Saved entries
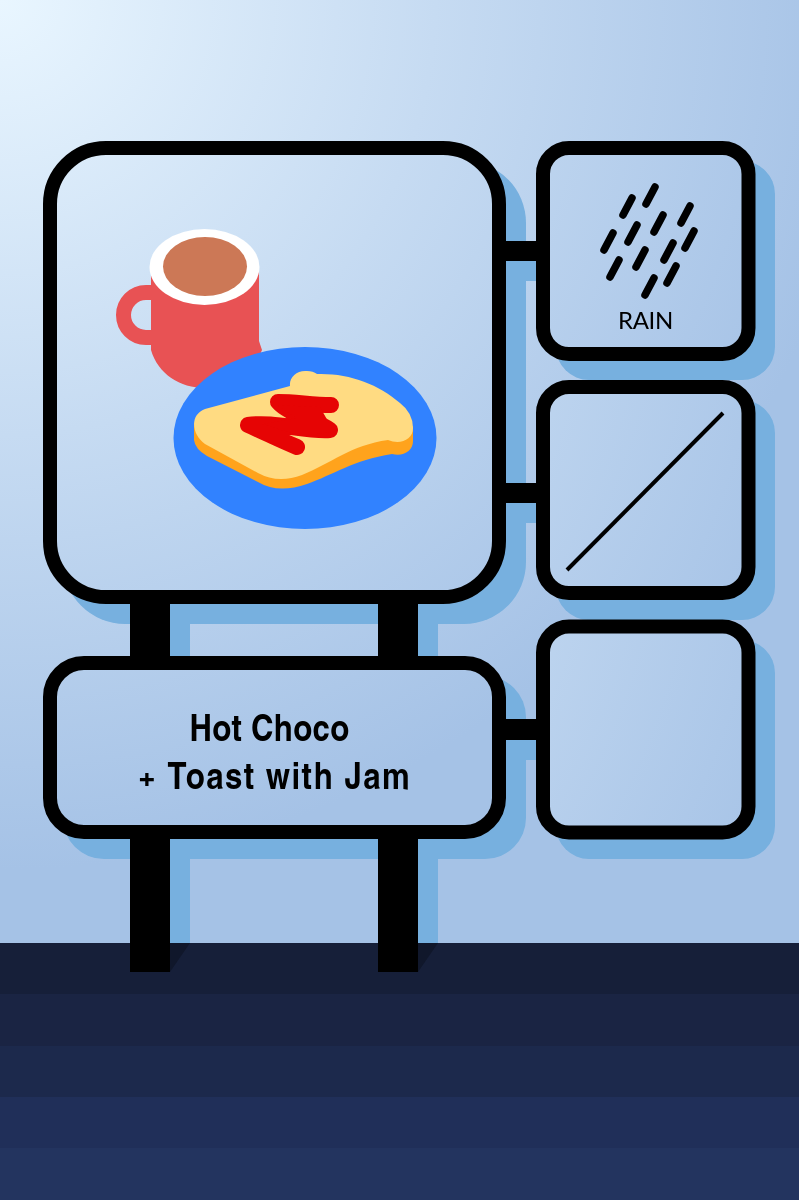
<!DOCTYPE html>
<html lang="en">
<head>
<meta charset="utf-8">
<title>Hot Choco + Toast with Jam</title>
<style>
:root {
  --sky-light: #e9f6ff;
  --sky-mid: #c6dbf2;
  --sky: #a5c2e6;
  --shadow: #77b0df;
  --ink: #000;
  --mug: #e85254;
  --cocoa: #cc7856;
  --plate: #3182ff;
  --bread: #ffdb82;
  --crust: #ffa31c;
  --jam: #e60404;
}
* { box-sizing: border-box; margin: 0; }
body { width: 799px; height: 1200px; overflow: hidden; }
.poster { position: relative; width: 799px; height: 1200px; overflow: hidden; color: var(--ink); }
.scene { position: absolute; inset: 0; display: block; }
.panel { fill: url(#sky); stroke: var(--ink); stroke-width: 14; }
.shadow { fill: var(--shadow); }
.menu {
  position: absolute; left: 43px; top: 702px; width: 463px;
  font: bold 38px/48px "TeX Gyre Heros Cn", "Liberation Sans", sans-serif;
  text-align: center; white-space: nowrap;
}
.menu span { display: block; position: relative; }
.menu .drink { left: -5px; letter-spacing: .3px; }
.menu .food { letter-spacing: 1.5px; }
.weather {
  position: absolute; left: 536px; top: 305px; width: 219px;
  font: 24px/30px Lato, sans-serif; text-align: center; letter-spacing: -.3px;
}
</style>
</head>
<body>
<main class="poster">
  <svg class="scene" width="799" height="1200" viewBox="0 0 799 1200" aria-hidden="true">
    <defs>
      <radialGradient id="sky" gradientUnits="userSpaceOnUse" cx="0" cy="0" r="870">
        <stop offset="0" stop-color="var(--sky-light)"/>
        <stop offset=".5" stop-color="var(--sky-mid)"/>
        <stop offset="1" stop-color="var(--sky)"/>
      </radialGradient>
      <g id="supports">
        <rect x="130" y="597" width="40" height="375"/>
        <rect x="378" y="597" width="40" height="375"/>
        <rect x="500" y="241" width="42" height="20"/>
        <rect x="500" y="483" width="42" height="20"/>
        <rect x="500" y="719" width="42" height="21"/>
      </g>
      <rect id="side-panel" x="543" y="148" width="205.500" height="206" rx="26"/>
      <path id="raindrop" d="M0 0L-9 17"/>
    </defs>

    <rect width="799" height="1200" fill="url(#sky)"/>

    <g class="shadow">
      <use href="#supports" x="20" y="20"/>
      <rect x="63" y="161" width="463" height="463" rx="62"/>
      <rect x="63" y="676" width="463" height="183" rx="41"/>
      <rect x="556" y="161" width="219" height="219" rx="33"/>
      <rect x="556" y="400" width="219" height="220" rx="33"/>
      <rect x="556" y="640" width="219" height="219" rx="33"/>
    </g>

    <g id="ground">
      <rect y="943" width="799" height="257" fill="#161f39"/>
      <rect y="994" width="799" height="206" fill="#1a2443"/>
      <rect y="1046" width="799" height="154" fill="#1c294c"/>
      <rect y="1097" width="799" height="103" fill="#202f59"/>
      <rect y="1148" width="799" height="52" fill="#23345f"/>
      <path d="M170 943h20l-20 29zM418 943h20l-20 29z" fill="#10172b"/>
    </g>

    <use href="#supports"/>
    <g class="panel">
      <rect x="50" y="148" width="449" height="449" rx="56"/>
      <rect x="50" y="663" width="449" height="169" rx="34"/>
      <use href="#side-panel"/>
      <use href="#side-panel" y="239"/>
      <use href="#side-panel" y="478.500"/>
    </g>

    <g id="mug">
      <path d="M155 292.500H146a22.500 22.500 0 0 0 0 45H155" fill="none" stroke="var(--mug)" stroke-width="15"/>
      <path d="M151 267V350C158 374 180 388 205 388S252 374 262 350L259 341V267Z" fill="var(--mug)"/>
      <ellipse cx="204.500" cy="267" rx="55" ry="38" fill="#fff"/>
      <ellipse cx="205" cy="266.500" rx="42" ry="29.500" fill="var(--cocoa)"/>
    </g>

    <g id="toast">
      <ellipse cx="305" cy="438" rx="131.500" ry="91" fill="var(--plate)"/>
      <path d="M194 423V440Q195 449 207 456L258 482Q278 494 307 484C333 475 353 460 392 454C403 457 413 451 413 441V426Z" fill="var(--crust)"/>
      <path d="M205 409L290 386C289 377 297 370 307 371Q313 371 317 374C349 373 378 384 400 403Q413 413 413 428C413 440 400 445 388 440C351 445 330 464 302 475Q278 484 258 473L205 444C192 435 189 415 205 409Z" fill="var(--bread)"/>
      <path d="M331 405C312 405 296 402 278 402C288 414 316 420 330 430C306 432 274 421 248 425C264 432 282 441 297 447" fill="none" stroke="var(--jam)" stroke-width="16" stroke-linecap="round" stroke-linejoin="round"/>
      <path d="M276 405L320 407L334 432L300 436L262 424L296 418Z" fill="var(--jam)"/>
    </g>

    <g id="rain" stroke="var(--ink)" stroke-width="7.500" stroke-linecap="round">
      <use href="#raindrop" x="655" y="187"/>
      <use href="#raindrop" x="632" y="198"/>
      <use href="#raindrop" x="690" y="206"/>
      <use href="#raindrop" x="663" y="215"/>
      <use href="#raindrop" x="637" y="225"/>
      <use href="#raindrop" x="613" y="233"/>
      <use href="#raindrop" x="694" y="231"/>
      <use href="#raindrop" x="673" y="243"/>
      <use href="#raindrop" x="645" y="250"/>
      <use href="#raindrop" x="619" y="260"/>
      <use href="#raindrop" x="676" y="266"/>
      <use href="#raindrop" x="654" y="278"/>
    </g>
    <path id="slash" d="M567 570L723 413" stroke="var(--ink)" stroke-width="4"/>
  </svg>

  <h1 class="menu"><span class="drink">Hot Choco</span><span class="food">+ Toast with Jam</span></h1>
  <p class="weather">RAIN</p>
</main>
</body>
</html>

- _PROBLEM DETAILS_
In the records above, how many lines contain the word "letter"? Give the number alone.

- _ANSWER_
3